Available data =>
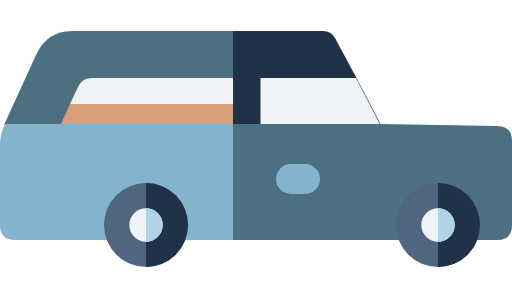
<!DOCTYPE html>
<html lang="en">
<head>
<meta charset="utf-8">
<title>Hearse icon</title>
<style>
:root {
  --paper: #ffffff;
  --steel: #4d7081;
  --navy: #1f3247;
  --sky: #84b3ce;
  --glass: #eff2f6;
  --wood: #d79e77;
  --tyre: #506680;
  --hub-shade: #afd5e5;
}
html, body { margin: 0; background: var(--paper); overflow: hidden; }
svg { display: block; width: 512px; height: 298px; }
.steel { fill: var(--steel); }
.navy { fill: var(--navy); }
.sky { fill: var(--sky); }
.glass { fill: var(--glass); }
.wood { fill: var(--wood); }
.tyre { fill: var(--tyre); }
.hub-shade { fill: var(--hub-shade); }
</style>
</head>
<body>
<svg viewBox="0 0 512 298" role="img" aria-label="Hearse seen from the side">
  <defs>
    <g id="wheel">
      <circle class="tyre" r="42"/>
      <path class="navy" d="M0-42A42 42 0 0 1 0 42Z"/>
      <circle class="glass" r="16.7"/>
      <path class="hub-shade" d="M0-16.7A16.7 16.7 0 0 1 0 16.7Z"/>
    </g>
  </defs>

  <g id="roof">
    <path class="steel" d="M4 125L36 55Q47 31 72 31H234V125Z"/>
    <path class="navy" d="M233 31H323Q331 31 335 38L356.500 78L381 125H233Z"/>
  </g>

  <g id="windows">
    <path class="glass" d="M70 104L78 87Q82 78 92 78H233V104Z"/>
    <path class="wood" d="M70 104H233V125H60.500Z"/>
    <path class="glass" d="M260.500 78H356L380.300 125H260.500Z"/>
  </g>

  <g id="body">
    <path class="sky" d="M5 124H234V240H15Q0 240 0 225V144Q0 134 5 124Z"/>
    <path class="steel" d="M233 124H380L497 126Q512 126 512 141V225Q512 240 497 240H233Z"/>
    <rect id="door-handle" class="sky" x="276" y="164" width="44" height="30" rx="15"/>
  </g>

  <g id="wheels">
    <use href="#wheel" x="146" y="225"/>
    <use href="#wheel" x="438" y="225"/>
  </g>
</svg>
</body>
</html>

---

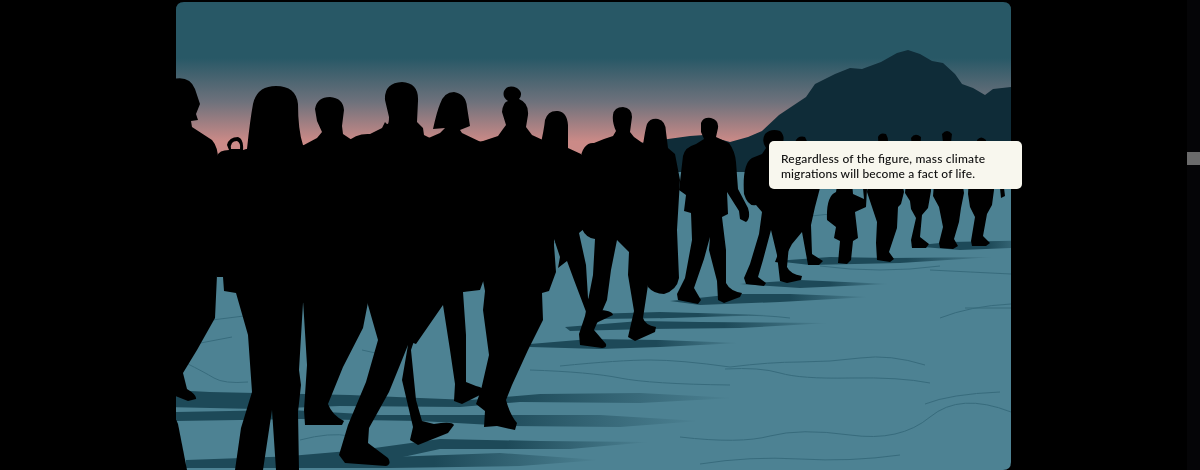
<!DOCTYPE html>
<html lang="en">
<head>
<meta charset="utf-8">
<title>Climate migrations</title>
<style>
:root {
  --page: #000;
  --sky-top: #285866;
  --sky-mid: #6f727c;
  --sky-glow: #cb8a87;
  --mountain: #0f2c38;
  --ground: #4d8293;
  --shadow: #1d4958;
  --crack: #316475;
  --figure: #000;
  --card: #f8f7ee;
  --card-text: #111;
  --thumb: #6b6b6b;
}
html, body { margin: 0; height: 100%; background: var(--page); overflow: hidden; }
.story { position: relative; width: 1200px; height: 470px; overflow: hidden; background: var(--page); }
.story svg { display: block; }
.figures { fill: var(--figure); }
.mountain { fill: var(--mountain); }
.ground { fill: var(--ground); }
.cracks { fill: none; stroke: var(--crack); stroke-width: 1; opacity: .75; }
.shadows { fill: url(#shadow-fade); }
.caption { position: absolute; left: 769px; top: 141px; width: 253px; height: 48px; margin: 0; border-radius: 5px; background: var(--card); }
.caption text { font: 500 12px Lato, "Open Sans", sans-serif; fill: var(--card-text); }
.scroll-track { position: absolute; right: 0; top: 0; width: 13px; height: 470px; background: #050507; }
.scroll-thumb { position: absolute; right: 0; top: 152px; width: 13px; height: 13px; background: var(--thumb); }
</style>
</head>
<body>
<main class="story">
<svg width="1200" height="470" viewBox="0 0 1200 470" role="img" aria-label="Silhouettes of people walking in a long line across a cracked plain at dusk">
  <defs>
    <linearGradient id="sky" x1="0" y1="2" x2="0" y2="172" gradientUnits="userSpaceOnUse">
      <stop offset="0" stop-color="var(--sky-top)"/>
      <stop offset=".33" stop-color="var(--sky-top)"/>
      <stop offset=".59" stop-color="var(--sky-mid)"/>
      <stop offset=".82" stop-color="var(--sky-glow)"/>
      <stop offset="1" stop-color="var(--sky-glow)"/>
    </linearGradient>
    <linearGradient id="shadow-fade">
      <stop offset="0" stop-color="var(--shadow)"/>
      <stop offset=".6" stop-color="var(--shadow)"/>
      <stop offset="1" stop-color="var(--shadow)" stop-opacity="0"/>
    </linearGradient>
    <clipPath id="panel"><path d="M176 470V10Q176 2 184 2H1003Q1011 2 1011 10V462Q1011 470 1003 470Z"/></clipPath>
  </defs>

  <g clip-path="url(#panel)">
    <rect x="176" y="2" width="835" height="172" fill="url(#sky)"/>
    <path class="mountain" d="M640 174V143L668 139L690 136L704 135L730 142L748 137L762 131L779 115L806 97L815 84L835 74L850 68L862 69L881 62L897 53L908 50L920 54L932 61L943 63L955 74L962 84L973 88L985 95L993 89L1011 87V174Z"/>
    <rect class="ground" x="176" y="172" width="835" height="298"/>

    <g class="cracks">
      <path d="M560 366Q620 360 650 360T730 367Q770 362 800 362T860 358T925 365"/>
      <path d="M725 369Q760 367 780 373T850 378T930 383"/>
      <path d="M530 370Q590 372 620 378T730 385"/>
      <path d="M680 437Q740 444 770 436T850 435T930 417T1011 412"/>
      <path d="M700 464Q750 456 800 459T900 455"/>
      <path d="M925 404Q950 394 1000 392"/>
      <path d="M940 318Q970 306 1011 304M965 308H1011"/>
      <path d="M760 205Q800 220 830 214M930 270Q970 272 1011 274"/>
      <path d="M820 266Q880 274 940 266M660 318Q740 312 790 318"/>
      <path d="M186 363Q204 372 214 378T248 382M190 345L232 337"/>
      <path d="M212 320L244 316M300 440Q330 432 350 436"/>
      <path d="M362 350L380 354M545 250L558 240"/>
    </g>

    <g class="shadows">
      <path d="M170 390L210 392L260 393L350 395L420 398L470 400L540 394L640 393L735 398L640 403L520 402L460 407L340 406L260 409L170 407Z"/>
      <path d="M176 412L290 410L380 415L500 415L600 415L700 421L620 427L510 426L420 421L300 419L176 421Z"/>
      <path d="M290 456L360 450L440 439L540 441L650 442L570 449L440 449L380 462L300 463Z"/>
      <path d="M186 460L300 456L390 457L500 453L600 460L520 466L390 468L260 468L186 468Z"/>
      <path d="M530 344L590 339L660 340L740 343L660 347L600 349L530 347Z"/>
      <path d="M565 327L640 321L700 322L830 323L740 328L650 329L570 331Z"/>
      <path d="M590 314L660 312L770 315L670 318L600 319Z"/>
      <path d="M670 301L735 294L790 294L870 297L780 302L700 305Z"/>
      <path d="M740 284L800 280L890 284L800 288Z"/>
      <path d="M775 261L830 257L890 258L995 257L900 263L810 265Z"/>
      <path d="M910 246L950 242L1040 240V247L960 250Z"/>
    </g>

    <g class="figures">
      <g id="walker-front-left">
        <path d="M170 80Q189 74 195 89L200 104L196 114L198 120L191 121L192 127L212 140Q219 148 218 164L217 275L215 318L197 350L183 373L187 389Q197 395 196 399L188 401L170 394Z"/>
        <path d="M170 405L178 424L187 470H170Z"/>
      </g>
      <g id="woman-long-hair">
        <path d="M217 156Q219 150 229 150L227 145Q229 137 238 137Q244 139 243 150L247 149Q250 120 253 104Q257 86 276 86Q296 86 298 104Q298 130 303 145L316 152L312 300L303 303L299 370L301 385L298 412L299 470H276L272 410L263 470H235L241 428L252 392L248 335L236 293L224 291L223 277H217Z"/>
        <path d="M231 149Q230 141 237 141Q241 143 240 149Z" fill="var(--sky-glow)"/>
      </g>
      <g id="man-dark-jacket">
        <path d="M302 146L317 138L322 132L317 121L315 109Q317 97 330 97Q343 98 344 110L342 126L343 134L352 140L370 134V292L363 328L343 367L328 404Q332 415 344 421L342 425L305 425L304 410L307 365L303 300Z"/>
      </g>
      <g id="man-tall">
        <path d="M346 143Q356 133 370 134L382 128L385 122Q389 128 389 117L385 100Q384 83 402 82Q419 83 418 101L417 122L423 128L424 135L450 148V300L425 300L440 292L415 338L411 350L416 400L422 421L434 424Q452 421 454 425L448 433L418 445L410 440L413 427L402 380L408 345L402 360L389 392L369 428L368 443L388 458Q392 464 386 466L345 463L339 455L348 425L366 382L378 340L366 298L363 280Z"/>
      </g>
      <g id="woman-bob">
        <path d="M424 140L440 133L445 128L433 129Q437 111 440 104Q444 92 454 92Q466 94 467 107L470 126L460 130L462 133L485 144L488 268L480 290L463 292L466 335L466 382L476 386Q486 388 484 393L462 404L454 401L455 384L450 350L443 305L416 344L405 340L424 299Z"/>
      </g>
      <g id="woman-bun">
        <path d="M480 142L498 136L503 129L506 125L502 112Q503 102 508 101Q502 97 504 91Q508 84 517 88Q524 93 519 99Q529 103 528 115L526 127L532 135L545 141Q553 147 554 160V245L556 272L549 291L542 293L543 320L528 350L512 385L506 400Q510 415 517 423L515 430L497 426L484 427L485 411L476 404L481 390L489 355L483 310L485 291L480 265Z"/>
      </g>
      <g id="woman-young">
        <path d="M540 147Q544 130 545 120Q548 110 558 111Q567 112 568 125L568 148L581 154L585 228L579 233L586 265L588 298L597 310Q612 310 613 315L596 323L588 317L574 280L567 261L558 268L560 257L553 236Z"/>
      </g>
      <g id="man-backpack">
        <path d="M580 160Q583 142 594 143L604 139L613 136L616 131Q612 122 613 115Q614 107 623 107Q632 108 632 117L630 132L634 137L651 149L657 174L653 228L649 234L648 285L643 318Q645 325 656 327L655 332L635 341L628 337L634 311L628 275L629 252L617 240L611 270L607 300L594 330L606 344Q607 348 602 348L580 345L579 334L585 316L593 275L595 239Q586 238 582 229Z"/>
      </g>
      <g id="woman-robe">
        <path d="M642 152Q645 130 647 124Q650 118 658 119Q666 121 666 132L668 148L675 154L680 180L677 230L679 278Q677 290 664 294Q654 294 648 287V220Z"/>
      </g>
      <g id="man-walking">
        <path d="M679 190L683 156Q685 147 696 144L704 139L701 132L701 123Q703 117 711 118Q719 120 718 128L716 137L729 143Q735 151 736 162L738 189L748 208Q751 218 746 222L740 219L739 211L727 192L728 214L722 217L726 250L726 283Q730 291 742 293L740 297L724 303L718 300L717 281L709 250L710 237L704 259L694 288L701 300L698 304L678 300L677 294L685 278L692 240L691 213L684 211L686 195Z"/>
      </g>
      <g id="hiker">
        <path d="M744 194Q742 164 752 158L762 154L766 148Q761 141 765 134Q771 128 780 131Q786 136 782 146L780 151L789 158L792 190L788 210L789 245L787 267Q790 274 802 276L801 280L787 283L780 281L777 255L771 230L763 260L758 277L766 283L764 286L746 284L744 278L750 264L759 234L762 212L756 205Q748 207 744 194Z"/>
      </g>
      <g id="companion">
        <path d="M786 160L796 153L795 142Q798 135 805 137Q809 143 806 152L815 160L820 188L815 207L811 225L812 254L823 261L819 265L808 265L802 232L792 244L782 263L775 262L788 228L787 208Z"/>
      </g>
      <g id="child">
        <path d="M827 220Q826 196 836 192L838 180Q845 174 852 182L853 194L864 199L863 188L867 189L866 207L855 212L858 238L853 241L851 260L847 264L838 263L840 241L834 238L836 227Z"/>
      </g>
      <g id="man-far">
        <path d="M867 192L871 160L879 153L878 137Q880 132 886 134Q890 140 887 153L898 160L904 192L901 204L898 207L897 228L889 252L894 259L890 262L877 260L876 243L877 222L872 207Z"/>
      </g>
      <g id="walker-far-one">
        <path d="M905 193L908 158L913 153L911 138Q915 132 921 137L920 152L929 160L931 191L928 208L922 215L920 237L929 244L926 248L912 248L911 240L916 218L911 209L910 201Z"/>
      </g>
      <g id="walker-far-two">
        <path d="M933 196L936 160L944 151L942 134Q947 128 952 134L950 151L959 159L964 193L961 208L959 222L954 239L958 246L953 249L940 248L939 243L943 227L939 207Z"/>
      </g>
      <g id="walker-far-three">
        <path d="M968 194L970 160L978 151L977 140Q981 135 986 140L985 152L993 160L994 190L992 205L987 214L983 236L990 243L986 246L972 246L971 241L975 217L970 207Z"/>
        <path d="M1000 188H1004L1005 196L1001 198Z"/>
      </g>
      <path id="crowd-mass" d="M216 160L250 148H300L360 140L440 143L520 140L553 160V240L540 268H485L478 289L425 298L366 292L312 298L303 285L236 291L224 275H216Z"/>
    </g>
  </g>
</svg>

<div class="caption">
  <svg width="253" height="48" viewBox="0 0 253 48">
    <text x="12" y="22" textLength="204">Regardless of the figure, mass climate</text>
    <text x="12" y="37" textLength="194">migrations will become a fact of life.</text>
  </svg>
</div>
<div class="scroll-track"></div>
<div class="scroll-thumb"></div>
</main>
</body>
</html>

Work instruction =>
Which lines hold the word "width"? Return all of them from the records above.

Result below =>
svg { display: block; width: 512px; height: 298px; }
    <rect id="door-handle" class="sky" x="276" y="164" width="44" height="30" rx="15"/>
.story { position: relative; width: 1200px; height: 470px; overflow: hidden; background: var(--page); }
.cracks { fill: none; stroke: var(--crack); stroke-width: 1; opacity: .75; }
.caption { position: absolute; left: 769px; top: 141px; width: 253px; height: 48px; margin: 0; border-radius: 5px; background: var(--card); }
.scroll-track { position: absolute; right: 0; top: 0; width: 13px; height: 470px; background: #050507; }
.scroll-thumb { position: absolute; right: 0; top: 152px; width: 13px; height: 13px; background: var(--thumb); }
<svg width="1200" height="470" viewBox="0 0 1200 470" role="img" aria-label="Silhouettes of people walking in a long line across a cracked plain at dusk">
    <rect x="176" y="2" width="835" height="172" fill="url(#sky)"/>
    <rect class="ground" x="176" y="172" width="835" height="298"/>
  <svg width="253" height="48" viewBox="0 0 253 48">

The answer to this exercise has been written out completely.